Items from a data source:
:::
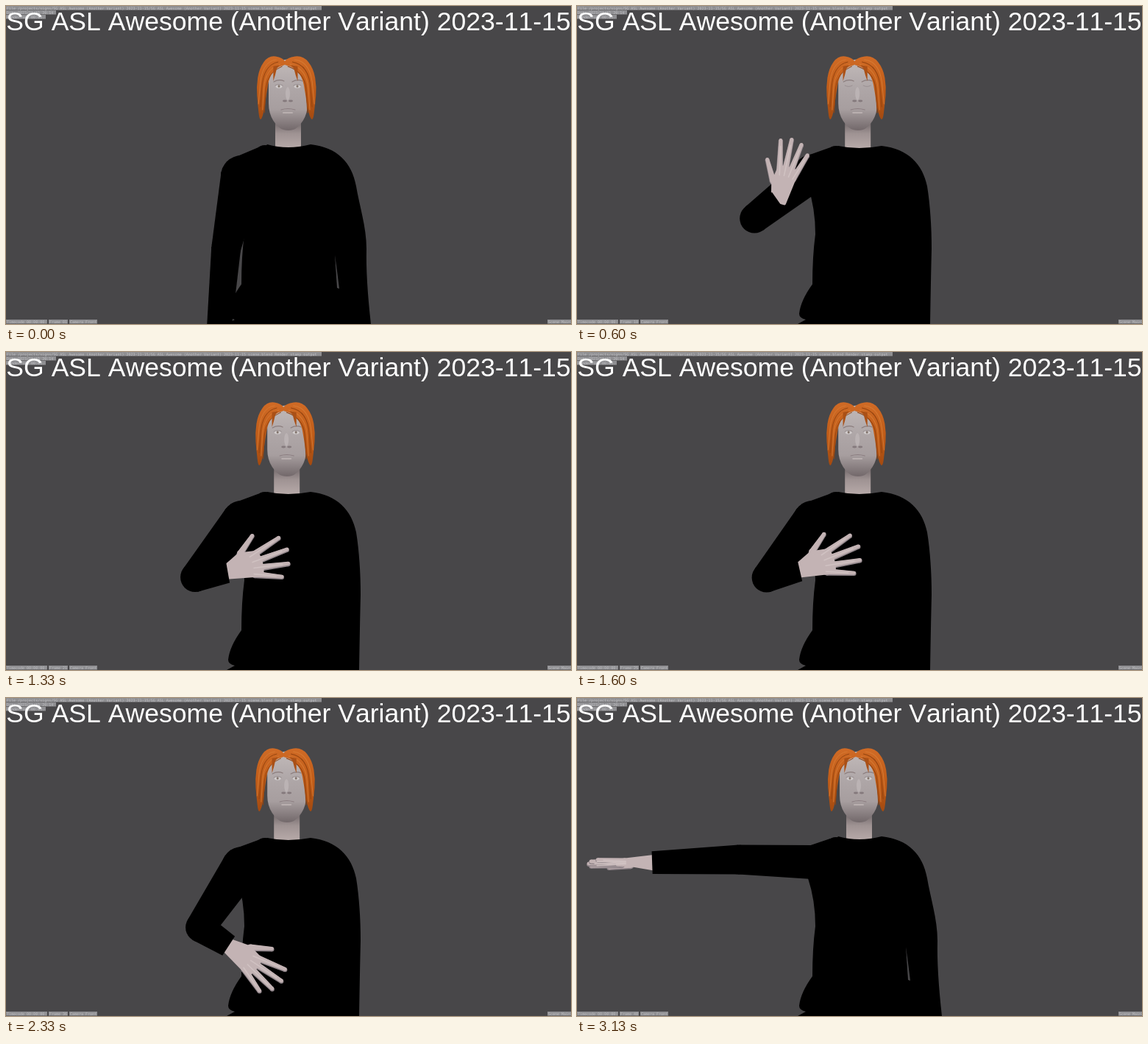
Animation of 768x432 px, one loop 3.19 s. Source, as an HTML page with a canvas:

```html
<!DOCTYPE html>
<html lang="en">
<head>
<meta charset="utf-8">
<title>SG ASL Awesome</title>
<style>
  html, body { margin: 0; width: 100%; height: 100%; overflow: hidden; background: #484749; }
  canvas, svg { position: absolute; left: 0; top: 0; width: 768px; height: 432px; }
  .title { font: 35.6px "Liberation Sans", Arial, sans-serif; font-kerning: none; fill: #fff; text-anchor: middle; }
  .stamp rect { fill: #8f8f92; }
  .stamp text { font: 5px "DejaVu Sans Mono", monospace; fill: #c0c0c4; }
</style>
</head>
<body>
<canvas id="stage" width="768" height="432"></canvas>
<svg viewBox="0 0 768 432">
  <g class="stamp" id="stamps"></g>
  <text class="title" x="384" y="33">SG ASL Awesome (Another Variant) 2023-11-15</text>
</svg>
<script>
const LOOP = 3190, FRAMES = 48, BG = '#484749';
const ctx = document.getElementById('stage').getContext('2d');

// Angles in degrees, clockwise from the right; reach is the visible forearm.
const poses = [
  { at: 0, upper: 102, fore: 95, reach: 150, palm: 90, spread: 9 },
  { at: 9, upper: 142, fore: -35, reach: 40, palm: -73, spread: 10 },
  { at: 20, upper: 129, fore: -10, reach: 45, palm: -14, spread: 13 },
  { at: 29, upper: 128, fore: -17, reach: 48, palm: -18, spread: 12 },
  { at: 35, upper: 124, fore: 33, reach: 46, palm: 39, spread: 11 },
  { at: 41, upper: 102, fore: 98, reach: 150, palm: 90, spread: 9 },
  { at: 47, upper: 182, fore: 178, reach: 118, palm: 180, spread: 2 }
];

const lerp = (a, b, k) => a + (b - a) * k;
const mix = (a, b, k) => a.map((v, i) => lerp(v, b[i], k));
const smooth = u => { u = Math.min(1, Math.max(0, u)); return u * u * (3 - 2 * u); };
const polar = ([x, y], deg, len) => {
  const a = deg * Math.PI / 180;
  return [x + len * Math.cos(a), y + len * Math.sin(a)];
};

function poseAt(frame) {
  const i = Math.max(0, poses.findLastIndex(p => p.at <= frame && p.at < 47));
  const a = poses[i], b = poses[i + 1], k = smooth((frame - a.at) / (b.at - a.at));
  return Object.fromEntries(Object.keys(a).map(key => [key, lerp(a[key], b[key], k)]));
}

function blob(points, fill) {
  const n = points.length;
  ctx.beginPath();
  ctx.moveTo(...mix(points[n - 1], points[0], .5));
  points.forEach((p, i) => ctx.quadraticCurveTo(...p, ...mix(p, points[(i + 1) % n], .5)));
  ctx.fillStyle = fill;
  ctx.fill();
}

function shape(path, fill) {
  ctx.fillStyle = fill;
  ctx.fill(new Path2D(path));
}

function stroke(path, width, color) {
  ctx.lineWidth = width;
  ctx.strokeStyle = color;
  ctx.stroke(new Path2D(path));
}

function oval(x, y, rx, ry, fill) {
  ctx.beginPath();
  ctx.ellipse(x, y, rx, ry, 0, 0, 7);
  ctx.fillStyle = fill;
  ctx.fill();
}

function fade(y0, y1, ...colors) {
  const g = ctx.createLinearGradient(0, y0, 0, y1);
  colors.forEach((c, i) => g.addColorStop(i / (colors.length - 1), c));
  return g;
}

// Tapered limb with a round start and a flat end.
function limb(a, ra, b, rb, fill = '#000') {
  const deg = Math.atan2(b[1] - a[1], b[0] - a[0]) * 180 / Math.PI;
  const corners = [polar(a, deg + 90, ra), polar(b, deg + 90, rb), polar(b, deg - 90, rb), polar(a, deg - 90, ra)];
  shape('M' + corners.join('L') + 'Z', fill);
  oval(...a, ra, ra, fill);
}

function torso(lean) {
  const top = 188 + 2 * lean, elbow = 490 - 8 * lean, hip = 496 - 16 * lean;
  shape(`M300 432L311 426Q302 424 302 418Q304 400 320 378Q320 340 324 310Q324 275 314 245
    L345 200L355 ${top}Q383 196 414 ${top}C450 ${top + 4} 470 ${212 + 3 * lean} 476 245
    C480 270 ${elbow} 300 ${elbow} 330Q${elbow - 1} 370 ${hip} 432Z`, '#000');
  const gap = Math.max(0, 1 - 2 * lean);
  shape(`M447 338l${3 * gap} 22l${3 * gap} 24l${-3 * gap} -1Z`, BG);
}

function hand(wrist, { palm, spread }) {
  const skin = '#c3b3b4', shade = '#8f8489', light = '#d0c2c2';
  const ray = i => palm + (i - 1.5) * spread;
  const fingers = [0, 1, 2, 3].map(i => [ray(i), 86 - 3 * (i - 1) ** 2]);
  const thumb = [ray(0) - 1.7 * spread, 59];
  const digit = ([deg, len], tone, grow, drop) => {
    const at = r => { const p = polar(wrist, deg, r); return [p[0], p[1] + drop]; };
    limb(at(len * .5), 4 + grow, at(len), 2.4 + grow, tone);
    oval(...at(len), 2.4 + grow, 2.4 + grow, tone);
  };
  [thumb, ...fingers].forEach(f => {
    digit(f, shade, .6, .8);
    digit(f, skin, 0, -.2);
  });
  const edge = [polar(wrist, palm - 90, 8), polar(wrist, thumb[0], 28),
    ...fingers.map(([deg]) => polar(wrist, deg, 47)), polar(wrist, palm + 90, 8)];
  const outline = 'M' + edge.join('L') + 'Z';
  shape(outline, skin);
  stroke(outline, 5, skin);
  fingers.forEach(([deg, len]) =>
    stroke(`M${polar(wrist, deg, 36)}L${polar(wrist, deg, len - 8)}`, 1.6, light));
}

function eye(x, closed) {
  stroke(`M${x - 7} 103Q${x} 99 ${x + 7} 102`, 1.2, '#8b7d7d');
  if (closed) return stroke(`M${x - 5} 108q5 3 10 0`, 1, '#9a9092');
  oval(x, 109, 4.5, 2.6, '#d0cbcb');
  oval(x, 109, 1.5, 1.8, '#80726a');
  stroke(`M${x - 5} 108q5 -3 10 0`, .8, '#8a7f82');
}

// One half of the hair, drawn outward from the parting.
function wing(scale) {
  ctx.save();
  ctx.translate(379, 0);
  ctx.scale(scale, 1);
  blob([[-3, 80], [3, 70], [24, 67], [38, 85], [42, 110], [40, 134], [37, 158], [31, 146],
    [27, 118], [23, 96], [10, 82]], fade(70, 155, '#cf6a25', '#c05c18', '#a34a10'));
  for (let i = 0; i < 4; i++) {
    const x = 28 + 3 * i;
    stroke(`M${4 + 3 * i} ${82 - 3 * i}Q${x - 2} ${90 - 5 * i} ${x} 112L${x + 2} ${145 - 4 * i}`, 1,
      i % 2 ? '#d67a33' : '#93430f');
  }
  shape('M8 80L17 82L17 102Q14 94 12 85Z', '#aa5016');
  ctx.restore();
}

function head(dx, closed) {
  ctx.save();
  ctx.translate(dx, 0);
  shape('M366 140L401 140L401 193L366 193Z', fade(155, 192, '#6b6264', '#9f9393', '#b5a8a7'));
  blob([[357, 80], [383, 70], [410, 80], [410, 118], [410, 146], [397, 166], [384, 170], [370, 166],
    [357, 146], [357, 118]], fade(85, 168, '#bbb3b3', '#aea6a7', '#a79e9f', '#746a6c'));
  eye(371, closed);
  eye(396, closed);
  oval(383, 119, 3, 9, '#bbb3b4');
  oval(379, 129, 3, 1.4, '#84797c');
  oval(387, 129, 3, 1.4, '#84797c');
  stroke('M374 141Q383 138 393 141', 1.2, '#8b7d80');
  stroke('M377 145h12', 2, '#b9afaf');
  wing(-.92);
  wing(1.03);
  ctx.restore();
}

function draw(frame) {
  const p = poseAt(frame);
  const lean = smooth(frame / 9) * (1 - smooth((frame - 35) / 12));
  const lift = (p.upper - 102) / 80;
  const shoulder = [320, 231 - 8 * lift], round = 28 - 5 * lift;
  const elbow = polar(shoulder, p.upper, 100);
  const wrist = polar(elbow, p.fore, p.reach);

  ctx.lineCap = ctx.lineJoin = 'round';
  ctx.fillStyle = BG;
  ctx.fillRect(0, 0, 768, 432);
  head(-1.8 * lean, Math.abs(frame - 9) < 2);
  torso(lean);
  limb([352, 205 + lean], 16, shoulder, round);
  limb(shoulder, round, elbow, 20);
  hand(wrist, p);
  limb(elbow, 20, wrist, 15.5);
}

const stamps = [
  [0, 0, 429, 'File /projects/signs/SG ASL Awesome (Another Variant) 2023-11-15/SG ASL Awesome (Another Variant) 2023-11-15 scene.blend  Render stamp output'],
  [0, 6, 68, 'Date 2023/11/15 20:14'],
  [0, 12, 54, 'RenderTime 00:01.'],
  [0, 426, 56, 'Timecode 00:00:00:'],
  [58, 426, 26, 'Frame 01'],
  [86, 426, 38, 'Camera Front'],
  [736, 426, 32, 'Scene Main']
];
document.getElementById('stamps').innerHTML = stamps.map(([x, y, w, text]) =>
  `<rect x="${x}" y="${y}" width="${w}" height="5.5"/><text x="${x + 1}" y="${y + 4.5}">${text}</text>`).join('');
const counter = document.querySelectorAll('.stamp text')[4];

const startOf = n => Math.round(n * 20 / 3) * 10;
let shown = -1;
function tick() {
  const t = performance.now() % LOOP;
  let n = FRAMES - 1;
  while (startOf(n) > t) n--;
  if (n !== shown) {
    shown = n;
    draw(n);
    counter.textContent = 'Frame ' + String(n + 1).padStart(2, '0');
  }
  requestAnimationFrame(tick);
}
tick();
</script>
</body>
</html>
```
:::
#### [WORK INSTRUCTIONS]
If a line of the data above contains "oval", copy it out.

#### [TASK RESULT]
function oval(x, y, rx, ry, fill) {
  oval(...a, ra, ra, fill);
    oval(...at(len), 2.4 + grow, 2.4 + grow, tone);
  oval(x, 109, 4.5, 2.6, '#d0cbcb');
  oval(x, 109, 1.5, 1.8, '#80726a');
  oval(383, 119, 3, 9, '#bbb3b4');
  oval(379, 129, 3, 1.4, '#84797c');
  oval(387, 129, 3, 1.4, '#84797c');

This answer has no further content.